[EXTRACTED DATA Boundary: Start]
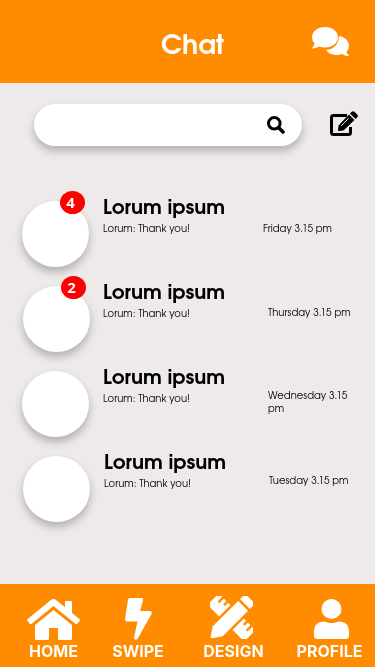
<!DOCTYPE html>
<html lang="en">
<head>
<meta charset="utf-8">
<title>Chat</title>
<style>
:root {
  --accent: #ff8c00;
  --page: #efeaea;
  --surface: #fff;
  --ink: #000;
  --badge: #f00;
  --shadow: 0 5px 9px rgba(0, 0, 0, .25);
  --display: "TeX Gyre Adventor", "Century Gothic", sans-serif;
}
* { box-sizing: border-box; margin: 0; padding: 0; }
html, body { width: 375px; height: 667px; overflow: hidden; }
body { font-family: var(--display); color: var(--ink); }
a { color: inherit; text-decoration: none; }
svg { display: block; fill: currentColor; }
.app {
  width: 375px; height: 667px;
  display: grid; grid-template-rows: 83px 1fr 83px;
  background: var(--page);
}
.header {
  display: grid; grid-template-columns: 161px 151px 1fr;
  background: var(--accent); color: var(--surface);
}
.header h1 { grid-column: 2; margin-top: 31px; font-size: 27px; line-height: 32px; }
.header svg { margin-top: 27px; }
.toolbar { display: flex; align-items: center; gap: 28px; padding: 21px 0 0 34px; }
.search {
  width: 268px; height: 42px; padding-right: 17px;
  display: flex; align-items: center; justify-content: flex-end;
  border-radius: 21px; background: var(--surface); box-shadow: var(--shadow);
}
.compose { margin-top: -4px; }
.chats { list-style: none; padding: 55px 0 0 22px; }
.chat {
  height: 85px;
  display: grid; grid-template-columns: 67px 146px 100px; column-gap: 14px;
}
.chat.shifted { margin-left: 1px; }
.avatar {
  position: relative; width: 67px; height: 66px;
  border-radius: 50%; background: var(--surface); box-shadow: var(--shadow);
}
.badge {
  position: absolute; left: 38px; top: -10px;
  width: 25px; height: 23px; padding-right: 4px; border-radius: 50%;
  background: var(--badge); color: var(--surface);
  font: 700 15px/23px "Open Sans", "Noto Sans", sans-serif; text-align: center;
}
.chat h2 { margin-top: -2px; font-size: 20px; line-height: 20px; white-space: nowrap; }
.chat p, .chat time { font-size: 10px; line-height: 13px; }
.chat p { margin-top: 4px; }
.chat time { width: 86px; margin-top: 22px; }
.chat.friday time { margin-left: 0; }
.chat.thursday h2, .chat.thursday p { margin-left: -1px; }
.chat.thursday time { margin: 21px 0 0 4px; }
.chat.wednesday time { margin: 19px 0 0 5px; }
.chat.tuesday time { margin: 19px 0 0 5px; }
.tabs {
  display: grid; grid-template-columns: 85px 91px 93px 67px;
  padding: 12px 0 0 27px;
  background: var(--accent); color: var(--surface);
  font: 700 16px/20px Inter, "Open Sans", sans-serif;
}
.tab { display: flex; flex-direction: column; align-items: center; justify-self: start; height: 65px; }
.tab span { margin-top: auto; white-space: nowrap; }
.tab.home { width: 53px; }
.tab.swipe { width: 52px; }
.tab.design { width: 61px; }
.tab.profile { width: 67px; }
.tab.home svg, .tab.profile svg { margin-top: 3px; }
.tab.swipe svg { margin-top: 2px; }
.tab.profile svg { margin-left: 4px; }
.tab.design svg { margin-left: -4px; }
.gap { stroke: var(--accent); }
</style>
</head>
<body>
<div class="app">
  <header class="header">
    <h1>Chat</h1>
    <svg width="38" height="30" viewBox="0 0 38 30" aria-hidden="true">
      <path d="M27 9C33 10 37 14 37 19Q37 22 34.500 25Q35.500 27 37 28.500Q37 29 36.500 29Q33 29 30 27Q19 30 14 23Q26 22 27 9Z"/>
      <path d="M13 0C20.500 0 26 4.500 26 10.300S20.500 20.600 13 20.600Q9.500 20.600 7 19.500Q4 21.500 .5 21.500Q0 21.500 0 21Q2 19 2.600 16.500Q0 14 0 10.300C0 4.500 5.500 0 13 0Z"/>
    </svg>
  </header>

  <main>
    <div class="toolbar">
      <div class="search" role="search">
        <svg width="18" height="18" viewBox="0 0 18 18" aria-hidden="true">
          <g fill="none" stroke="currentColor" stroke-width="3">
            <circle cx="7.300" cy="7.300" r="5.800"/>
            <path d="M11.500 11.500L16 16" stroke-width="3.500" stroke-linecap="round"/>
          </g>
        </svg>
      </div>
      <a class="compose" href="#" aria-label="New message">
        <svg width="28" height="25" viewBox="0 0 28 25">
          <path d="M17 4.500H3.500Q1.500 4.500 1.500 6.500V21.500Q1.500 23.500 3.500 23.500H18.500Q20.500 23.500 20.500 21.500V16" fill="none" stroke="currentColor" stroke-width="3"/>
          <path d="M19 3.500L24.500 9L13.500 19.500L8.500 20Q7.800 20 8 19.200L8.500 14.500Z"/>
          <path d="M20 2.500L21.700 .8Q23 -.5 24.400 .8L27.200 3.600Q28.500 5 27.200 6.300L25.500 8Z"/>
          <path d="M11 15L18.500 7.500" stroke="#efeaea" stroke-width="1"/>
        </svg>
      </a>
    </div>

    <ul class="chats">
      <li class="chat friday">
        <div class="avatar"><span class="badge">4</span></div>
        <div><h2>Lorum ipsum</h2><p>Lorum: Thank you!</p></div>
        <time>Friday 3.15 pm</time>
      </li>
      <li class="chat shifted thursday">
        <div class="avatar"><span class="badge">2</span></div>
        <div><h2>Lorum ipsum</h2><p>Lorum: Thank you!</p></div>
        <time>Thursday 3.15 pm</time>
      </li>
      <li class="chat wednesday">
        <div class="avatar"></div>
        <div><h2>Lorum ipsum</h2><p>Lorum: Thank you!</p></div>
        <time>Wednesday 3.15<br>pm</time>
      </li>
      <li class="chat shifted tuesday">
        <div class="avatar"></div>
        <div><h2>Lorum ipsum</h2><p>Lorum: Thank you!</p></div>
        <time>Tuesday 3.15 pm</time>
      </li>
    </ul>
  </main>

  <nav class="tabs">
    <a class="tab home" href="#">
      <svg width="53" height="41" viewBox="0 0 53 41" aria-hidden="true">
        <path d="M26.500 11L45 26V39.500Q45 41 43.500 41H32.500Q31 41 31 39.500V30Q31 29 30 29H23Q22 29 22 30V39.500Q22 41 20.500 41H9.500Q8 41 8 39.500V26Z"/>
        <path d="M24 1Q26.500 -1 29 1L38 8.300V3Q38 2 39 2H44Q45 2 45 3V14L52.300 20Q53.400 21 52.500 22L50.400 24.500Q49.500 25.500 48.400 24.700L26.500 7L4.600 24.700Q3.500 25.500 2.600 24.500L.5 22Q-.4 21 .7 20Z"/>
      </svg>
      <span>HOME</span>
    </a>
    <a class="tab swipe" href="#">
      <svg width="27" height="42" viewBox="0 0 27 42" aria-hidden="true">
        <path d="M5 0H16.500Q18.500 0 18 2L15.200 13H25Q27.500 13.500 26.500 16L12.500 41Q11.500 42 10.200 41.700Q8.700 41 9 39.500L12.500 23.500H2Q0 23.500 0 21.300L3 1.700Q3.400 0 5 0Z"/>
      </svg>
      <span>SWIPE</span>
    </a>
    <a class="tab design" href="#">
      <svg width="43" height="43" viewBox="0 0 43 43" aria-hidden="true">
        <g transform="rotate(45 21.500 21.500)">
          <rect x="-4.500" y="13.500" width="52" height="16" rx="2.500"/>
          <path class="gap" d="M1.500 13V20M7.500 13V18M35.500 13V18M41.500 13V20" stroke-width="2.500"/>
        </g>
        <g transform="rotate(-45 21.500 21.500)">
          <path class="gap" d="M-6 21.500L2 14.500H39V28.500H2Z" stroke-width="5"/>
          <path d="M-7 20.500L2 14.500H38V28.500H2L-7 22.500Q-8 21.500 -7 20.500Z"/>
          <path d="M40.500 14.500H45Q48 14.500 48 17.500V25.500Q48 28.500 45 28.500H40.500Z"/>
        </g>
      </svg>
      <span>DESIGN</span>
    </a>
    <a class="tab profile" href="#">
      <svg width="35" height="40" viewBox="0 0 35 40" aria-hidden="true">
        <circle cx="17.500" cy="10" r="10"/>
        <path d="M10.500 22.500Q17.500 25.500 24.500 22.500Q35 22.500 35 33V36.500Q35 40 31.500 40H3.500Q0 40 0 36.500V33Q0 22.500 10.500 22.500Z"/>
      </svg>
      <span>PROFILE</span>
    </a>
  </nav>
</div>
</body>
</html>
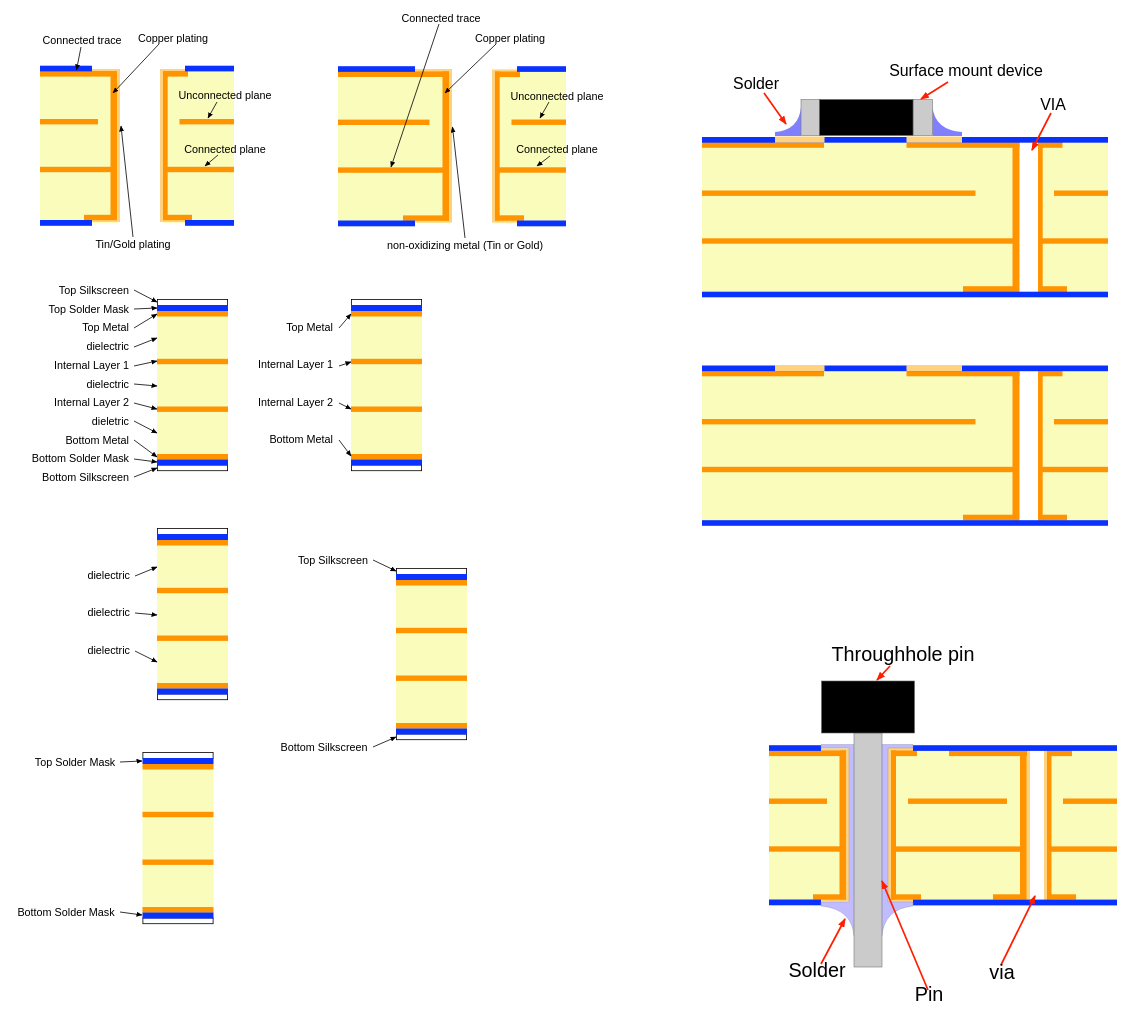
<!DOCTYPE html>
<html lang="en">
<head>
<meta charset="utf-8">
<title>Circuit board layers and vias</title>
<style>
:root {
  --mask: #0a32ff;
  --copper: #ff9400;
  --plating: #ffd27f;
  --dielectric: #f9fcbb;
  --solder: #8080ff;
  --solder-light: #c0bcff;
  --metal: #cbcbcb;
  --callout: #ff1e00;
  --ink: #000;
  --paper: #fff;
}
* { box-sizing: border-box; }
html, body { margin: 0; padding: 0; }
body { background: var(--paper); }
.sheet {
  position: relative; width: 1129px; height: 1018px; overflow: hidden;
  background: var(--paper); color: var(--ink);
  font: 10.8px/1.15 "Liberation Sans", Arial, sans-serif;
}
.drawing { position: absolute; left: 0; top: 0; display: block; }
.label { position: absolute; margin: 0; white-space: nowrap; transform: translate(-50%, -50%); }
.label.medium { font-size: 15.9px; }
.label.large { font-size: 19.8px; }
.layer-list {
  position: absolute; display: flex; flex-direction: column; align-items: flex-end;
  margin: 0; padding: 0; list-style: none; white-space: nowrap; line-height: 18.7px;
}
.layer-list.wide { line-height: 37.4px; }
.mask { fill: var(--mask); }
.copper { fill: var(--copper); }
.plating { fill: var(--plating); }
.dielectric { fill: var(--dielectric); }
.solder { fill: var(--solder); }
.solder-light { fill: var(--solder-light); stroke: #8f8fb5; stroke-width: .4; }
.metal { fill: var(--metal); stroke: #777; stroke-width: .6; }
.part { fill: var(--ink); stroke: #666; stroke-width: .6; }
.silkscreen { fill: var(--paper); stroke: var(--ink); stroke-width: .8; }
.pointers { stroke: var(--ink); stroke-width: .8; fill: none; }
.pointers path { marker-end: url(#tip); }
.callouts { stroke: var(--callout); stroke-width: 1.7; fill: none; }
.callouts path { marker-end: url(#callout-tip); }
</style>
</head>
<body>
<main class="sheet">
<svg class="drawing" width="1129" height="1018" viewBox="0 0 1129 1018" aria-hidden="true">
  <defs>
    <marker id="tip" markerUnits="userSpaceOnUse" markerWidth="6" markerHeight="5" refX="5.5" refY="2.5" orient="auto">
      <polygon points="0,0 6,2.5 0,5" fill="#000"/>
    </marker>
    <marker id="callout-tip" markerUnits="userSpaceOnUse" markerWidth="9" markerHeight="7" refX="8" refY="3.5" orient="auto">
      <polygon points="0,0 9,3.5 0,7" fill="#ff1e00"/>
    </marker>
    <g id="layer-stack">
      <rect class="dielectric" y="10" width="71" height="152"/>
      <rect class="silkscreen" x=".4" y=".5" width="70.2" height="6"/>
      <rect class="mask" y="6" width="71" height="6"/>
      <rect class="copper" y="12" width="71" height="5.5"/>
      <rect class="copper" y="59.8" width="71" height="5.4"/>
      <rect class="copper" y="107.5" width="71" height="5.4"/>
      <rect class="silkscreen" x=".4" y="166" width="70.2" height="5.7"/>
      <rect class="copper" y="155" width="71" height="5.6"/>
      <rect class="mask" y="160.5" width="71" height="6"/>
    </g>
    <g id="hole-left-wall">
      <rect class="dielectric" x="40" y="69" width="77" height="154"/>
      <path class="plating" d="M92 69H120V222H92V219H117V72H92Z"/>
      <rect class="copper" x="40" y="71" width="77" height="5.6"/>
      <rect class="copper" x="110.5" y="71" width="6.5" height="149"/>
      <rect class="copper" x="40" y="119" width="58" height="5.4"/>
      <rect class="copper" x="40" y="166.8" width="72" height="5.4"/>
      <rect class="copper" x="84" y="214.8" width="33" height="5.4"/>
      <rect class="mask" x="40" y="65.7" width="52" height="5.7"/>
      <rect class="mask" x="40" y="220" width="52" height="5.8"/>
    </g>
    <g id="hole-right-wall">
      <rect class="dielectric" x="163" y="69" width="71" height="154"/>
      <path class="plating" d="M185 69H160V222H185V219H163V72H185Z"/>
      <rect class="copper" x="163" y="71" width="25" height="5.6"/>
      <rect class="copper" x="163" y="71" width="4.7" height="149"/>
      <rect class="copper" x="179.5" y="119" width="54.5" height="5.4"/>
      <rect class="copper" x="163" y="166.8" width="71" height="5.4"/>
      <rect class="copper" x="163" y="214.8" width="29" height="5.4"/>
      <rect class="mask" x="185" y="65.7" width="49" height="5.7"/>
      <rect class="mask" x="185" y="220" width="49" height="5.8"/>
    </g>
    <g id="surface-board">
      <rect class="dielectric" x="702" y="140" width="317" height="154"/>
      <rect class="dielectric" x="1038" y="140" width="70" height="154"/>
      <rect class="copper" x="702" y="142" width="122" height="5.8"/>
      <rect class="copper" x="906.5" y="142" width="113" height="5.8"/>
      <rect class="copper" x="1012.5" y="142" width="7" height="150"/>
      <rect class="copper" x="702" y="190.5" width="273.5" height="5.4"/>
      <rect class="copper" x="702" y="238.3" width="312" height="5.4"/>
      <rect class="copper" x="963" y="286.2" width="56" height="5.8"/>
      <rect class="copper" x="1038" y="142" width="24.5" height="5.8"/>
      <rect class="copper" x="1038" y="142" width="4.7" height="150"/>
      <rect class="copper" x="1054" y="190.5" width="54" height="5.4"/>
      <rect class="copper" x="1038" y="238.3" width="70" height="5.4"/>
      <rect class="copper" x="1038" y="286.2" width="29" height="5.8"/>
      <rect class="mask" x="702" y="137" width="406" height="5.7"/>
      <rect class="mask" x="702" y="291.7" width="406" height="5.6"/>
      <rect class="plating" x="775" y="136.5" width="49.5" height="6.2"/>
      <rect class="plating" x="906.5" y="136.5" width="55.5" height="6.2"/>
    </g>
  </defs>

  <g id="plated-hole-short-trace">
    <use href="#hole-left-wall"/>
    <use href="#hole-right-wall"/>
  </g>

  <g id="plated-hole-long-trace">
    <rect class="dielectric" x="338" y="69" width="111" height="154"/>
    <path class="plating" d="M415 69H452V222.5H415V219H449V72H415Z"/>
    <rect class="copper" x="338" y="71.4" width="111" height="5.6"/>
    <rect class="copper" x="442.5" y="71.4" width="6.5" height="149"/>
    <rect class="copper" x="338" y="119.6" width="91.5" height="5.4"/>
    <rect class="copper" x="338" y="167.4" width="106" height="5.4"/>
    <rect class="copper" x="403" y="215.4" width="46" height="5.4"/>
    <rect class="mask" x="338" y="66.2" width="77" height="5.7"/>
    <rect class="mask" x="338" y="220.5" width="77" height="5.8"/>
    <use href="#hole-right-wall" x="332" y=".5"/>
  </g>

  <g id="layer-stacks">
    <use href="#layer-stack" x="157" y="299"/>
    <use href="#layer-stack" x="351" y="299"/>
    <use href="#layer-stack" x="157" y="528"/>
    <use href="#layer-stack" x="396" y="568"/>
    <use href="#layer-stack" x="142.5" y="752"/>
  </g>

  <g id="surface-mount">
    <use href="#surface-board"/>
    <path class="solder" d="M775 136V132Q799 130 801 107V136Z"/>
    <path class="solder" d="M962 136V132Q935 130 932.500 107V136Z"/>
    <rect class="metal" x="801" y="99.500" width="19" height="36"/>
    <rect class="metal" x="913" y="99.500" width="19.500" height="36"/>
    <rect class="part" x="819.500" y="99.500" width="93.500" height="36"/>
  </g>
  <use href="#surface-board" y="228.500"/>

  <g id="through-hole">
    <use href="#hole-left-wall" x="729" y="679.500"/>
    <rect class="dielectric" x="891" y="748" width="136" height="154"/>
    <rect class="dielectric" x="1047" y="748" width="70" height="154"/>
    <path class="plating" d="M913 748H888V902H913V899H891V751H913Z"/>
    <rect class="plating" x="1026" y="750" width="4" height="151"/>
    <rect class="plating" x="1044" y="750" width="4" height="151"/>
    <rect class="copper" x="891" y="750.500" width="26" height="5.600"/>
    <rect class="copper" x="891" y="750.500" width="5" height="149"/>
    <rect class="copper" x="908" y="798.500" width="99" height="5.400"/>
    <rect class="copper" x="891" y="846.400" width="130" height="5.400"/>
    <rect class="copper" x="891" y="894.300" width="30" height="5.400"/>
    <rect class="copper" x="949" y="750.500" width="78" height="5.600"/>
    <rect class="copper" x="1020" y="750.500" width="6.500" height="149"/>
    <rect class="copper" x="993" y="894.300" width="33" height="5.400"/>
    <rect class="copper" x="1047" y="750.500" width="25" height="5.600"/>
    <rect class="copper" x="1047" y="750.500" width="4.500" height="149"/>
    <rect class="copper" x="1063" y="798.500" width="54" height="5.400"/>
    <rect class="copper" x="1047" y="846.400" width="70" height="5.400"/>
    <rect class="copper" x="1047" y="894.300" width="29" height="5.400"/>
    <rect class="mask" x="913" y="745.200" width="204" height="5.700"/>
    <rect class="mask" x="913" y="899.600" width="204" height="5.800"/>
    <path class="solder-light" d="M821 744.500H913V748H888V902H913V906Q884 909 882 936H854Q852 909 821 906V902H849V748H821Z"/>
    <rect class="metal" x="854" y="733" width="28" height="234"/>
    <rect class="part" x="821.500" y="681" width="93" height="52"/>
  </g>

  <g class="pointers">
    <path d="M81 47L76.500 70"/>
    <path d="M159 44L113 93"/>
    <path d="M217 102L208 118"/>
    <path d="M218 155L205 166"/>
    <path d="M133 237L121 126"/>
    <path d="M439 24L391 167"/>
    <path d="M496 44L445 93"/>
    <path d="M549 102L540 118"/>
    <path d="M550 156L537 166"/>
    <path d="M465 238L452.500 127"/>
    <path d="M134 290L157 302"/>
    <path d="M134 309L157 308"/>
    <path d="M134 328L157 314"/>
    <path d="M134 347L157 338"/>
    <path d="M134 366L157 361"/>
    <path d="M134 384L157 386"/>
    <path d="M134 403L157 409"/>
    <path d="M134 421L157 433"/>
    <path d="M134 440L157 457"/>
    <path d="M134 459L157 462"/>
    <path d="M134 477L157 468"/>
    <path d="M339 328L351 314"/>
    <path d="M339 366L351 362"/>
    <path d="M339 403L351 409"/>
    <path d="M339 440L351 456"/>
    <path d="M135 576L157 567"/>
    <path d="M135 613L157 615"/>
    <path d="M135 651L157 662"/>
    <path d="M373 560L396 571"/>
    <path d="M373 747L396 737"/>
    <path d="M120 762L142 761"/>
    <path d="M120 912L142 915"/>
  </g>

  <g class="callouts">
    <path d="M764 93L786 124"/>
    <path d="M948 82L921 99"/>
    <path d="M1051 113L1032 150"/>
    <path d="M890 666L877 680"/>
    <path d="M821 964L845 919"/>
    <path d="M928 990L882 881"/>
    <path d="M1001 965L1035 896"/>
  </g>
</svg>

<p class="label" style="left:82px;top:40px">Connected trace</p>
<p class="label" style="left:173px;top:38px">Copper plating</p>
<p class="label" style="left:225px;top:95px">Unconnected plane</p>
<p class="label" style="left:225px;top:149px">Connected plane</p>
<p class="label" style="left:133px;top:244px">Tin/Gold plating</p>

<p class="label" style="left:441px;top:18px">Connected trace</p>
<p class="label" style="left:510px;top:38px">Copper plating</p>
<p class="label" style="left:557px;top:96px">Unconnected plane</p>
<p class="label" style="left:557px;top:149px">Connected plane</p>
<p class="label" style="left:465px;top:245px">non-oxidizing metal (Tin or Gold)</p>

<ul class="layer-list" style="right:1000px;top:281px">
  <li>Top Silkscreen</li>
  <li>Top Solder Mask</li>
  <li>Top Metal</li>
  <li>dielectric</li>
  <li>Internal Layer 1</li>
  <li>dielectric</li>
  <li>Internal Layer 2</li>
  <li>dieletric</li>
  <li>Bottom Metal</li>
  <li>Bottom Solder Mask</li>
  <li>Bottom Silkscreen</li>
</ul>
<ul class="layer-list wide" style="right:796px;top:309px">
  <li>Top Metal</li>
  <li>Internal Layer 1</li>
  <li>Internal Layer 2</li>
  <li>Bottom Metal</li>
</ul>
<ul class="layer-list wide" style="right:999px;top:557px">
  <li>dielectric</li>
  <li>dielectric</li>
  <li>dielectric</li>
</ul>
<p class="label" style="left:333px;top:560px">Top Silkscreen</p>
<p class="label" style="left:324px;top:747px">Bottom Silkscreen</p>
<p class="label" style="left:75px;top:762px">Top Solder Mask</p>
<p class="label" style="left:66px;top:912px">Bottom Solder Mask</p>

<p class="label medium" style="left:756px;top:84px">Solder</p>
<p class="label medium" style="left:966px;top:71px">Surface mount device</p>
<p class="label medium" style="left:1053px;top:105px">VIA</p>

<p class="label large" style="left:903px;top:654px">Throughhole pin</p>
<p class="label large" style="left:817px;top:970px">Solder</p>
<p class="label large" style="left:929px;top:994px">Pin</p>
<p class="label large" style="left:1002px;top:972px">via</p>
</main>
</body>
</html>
[EXTRACTED DATA Boundary: End]
→ TASK GOAL
The string "currentColor" may appear in lines of the entries above. Say how many such lines there are, as a number only.

→ EXERCISE SOLUTION
3